Data provided START
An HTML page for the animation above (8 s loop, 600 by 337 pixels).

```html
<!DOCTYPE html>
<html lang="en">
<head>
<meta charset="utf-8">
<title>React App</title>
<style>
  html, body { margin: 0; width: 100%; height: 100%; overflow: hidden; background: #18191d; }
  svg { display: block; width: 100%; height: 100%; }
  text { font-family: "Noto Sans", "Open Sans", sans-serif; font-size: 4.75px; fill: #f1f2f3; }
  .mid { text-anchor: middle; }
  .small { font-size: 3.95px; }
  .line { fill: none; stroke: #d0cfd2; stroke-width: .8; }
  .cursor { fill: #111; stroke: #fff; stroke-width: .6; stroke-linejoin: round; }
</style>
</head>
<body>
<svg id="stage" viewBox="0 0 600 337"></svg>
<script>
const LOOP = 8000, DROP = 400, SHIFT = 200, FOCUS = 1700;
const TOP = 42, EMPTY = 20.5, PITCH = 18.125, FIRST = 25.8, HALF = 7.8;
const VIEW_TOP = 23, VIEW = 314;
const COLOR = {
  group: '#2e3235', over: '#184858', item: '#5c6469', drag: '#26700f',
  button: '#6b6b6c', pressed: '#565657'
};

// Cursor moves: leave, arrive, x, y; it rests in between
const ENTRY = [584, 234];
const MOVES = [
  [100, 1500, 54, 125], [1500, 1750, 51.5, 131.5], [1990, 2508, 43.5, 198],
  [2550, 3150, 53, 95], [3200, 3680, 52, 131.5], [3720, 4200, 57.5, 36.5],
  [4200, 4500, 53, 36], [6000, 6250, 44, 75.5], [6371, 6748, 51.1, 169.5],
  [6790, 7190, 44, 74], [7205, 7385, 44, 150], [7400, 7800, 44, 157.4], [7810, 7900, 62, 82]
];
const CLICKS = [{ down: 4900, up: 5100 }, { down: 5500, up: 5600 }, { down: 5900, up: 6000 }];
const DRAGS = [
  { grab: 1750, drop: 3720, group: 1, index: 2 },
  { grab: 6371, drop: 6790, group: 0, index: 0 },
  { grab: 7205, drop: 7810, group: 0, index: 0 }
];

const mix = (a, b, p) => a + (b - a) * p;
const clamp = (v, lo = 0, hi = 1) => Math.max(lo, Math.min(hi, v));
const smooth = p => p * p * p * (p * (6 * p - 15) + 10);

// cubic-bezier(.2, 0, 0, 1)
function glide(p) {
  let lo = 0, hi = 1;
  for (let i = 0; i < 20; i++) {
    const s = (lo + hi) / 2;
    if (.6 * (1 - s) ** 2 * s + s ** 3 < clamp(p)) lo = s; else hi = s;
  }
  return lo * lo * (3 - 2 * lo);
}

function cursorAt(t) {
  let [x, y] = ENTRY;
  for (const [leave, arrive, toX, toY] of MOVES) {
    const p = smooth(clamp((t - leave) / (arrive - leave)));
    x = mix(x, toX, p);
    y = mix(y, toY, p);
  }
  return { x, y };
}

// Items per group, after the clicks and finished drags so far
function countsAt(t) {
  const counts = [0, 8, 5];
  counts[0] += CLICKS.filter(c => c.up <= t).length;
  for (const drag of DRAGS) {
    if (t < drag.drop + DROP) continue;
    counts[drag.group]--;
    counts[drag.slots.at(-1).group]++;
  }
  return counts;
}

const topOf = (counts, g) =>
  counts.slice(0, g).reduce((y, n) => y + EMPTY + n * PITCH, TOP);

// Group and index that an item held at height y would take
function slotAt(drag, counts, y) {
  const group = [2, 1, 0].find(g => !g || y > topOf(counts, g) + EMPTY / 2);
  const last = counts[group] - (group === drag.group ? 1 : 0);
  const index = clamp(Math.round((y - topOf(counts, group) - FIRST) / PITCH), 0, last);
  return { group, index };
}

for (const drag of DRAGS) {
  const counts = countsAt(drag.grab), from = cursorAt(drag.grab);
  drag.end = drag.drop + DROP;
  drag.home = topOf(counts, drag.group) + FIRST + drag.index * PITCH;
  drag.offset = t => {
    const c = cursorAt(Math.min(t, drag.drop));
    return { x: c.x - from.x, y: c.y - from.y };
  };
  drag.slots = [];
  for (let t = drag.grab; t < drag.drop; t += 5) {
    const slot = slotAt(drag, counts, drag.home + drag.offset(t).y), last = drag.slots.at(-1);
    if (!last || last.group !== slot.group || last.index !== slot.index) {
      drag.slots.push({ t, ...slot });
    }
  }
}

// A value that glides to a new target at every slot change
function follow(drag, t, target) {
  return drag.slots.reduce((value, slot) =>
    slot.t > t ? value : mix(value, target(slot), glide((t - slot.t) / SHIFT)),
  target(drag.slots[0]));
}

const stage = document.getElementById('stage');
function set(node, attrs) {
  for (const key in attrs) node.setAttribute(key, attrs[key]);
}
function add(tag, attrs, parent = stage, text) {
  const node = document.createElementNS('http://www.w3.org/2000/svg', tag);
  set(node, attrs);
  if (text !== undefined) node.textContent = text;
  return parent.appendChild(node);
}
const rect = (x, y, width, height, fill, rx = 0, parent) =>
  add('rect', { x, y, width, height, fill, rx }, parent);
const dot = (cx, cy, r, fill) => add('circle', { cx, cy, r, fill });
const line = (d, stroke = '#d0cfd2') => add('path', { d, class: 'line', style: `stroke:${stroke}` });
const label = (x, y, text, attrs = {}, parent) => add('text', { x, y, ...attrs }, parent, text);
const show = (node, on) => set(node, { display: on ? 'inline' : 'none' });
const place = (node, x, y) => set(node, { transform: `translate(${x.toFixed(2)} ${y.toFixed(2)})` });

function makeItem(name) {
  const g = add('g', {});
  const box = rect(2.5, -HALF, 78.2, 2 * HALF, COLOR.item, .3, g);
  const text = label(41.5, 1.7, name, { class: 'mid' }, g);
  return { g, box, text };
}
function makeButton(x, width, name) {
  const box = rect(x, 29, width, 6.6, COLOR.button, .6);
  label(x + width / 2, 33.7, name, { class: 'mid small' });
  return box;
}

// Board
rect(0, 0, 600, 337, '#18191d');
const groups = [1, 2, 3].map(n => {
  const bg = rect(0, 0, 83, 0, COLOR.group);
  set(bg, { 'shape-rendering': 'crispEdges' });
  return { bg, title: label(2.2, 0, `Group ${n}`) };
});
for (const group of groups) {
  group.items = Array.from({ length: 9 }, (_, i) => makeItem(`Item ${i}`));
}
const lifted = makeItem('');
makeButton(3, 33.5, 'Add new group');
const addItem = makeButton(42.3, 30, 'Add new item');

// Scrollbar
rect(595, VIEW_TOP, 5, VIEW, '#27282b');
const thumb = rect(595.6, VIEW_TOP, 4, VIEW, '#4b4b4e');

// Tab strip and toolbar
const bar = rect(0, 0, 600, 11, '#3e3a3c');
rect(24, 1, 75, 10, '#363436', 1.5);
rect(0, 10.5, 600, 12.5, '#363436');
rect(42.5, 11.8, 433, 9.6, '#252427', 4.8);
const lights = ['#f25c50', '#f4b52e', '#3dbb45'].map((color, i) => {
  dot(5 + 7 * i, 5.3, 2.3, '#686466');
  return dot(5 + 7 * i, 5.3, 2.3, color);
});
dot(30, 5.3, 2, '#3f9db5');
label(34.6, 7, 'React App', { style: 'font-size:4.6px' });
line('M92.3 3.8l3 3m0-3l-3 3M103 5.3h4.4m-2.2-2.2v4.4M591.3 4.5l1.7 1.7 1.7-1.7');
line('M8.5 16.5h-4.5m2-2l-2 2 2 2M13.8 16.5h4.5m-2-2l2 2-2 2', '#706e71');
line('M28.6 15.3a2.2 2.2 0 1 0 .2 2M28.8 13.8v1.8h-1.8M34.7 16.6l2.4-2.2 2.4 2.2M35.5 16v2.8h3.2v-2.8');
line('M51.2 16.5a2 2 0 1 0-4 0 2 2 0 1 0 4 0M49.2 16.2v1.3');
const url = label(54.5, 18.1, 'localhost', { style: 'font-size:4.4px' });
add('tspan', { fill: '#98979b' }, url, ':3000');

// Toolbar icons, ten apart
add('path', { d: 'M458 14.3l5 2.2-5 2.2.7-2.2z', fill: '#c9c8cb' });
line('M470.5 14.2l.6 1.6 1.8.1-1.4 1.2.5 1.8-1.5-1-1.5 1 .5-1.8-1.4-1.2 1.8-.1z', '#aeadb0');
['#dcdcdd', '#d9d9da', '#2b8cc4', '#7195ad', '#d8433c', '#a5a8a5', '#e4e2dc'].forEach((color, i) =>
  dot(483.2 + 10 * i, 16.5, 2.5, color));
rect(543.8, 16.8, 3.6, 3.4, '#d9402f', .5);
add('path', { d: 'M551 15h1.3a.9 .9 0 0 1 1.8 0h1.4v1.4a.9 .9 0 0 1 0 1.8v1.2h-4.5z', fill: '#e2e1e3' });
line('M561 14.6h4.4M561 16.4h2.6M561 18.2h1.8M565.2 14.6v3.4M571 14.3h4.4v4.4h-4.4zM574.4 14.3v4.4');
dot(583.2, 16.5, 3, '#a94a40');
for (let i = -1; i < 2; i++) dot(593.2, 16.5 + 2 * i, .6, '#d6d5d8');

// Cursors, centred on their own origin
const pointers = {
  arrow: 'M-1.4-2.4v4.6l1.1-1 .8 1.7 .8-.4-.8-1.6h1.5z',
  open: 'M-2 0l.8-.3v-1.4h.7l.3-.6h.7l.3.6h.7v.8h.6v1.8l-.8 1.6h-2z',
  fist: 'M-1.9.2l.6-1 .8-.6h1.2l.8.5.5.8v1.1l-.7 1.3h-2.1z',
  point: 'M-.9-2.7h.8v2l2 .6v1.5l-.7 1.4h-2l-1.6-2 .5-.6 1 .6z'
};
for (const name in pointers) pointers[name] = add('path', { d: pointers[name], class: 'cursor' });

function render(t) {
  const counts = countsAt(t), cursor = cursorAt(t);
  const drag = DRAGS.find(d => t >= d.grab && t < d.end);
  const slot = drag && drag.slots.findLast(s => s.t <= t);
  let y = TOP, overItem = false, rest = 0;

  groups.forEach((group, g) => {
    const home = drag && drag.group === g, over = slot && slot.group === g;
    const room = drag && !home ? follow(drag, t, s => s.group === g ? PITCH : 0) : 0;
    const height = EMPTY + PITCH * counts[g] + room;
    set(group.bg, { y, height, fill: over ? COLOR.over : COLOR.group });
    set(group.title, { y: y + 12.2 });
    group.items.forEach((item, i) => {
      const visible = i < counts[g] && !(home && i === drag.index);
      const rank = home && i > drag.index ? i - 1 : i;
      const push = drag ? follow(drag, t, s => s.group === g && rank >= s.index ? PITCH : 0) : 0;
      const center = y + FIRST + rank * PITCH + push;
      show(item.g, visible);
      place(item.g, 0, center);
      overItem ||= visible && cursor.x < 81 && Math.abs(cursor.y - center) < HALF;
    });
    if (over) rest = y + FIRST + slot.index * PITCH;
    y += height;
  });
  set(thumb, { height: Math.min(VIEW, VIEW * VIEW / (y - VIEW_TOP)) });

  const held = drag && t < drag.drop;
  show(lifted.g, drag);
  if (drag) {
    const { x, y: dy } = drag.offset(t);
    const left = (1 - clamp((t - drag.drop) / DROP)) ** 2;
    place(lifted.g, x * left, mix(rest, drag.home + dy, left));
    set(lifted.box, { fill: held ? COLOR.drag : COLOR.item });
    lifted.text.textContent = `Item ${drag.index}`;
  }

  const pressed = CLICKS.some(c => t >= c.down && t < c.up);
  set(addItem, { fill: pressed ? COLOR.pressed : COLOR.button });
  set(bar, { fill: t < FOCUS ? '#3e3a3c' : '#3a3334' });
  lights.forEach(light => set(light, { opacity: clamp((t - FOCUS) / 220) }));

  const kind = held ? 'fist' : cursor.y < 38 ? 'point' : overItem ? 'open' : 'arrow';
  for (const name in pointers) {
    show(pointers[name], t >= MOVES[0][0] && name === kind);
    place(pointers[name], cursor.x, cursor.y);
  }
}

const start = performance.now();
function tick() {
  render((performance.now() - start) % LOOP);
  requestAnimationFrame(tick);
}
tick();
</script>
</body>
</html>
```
Data provided END
__Assignment__:
Your answer must be a single number: the count of lines in the records that include "parent".

__Result below__:
5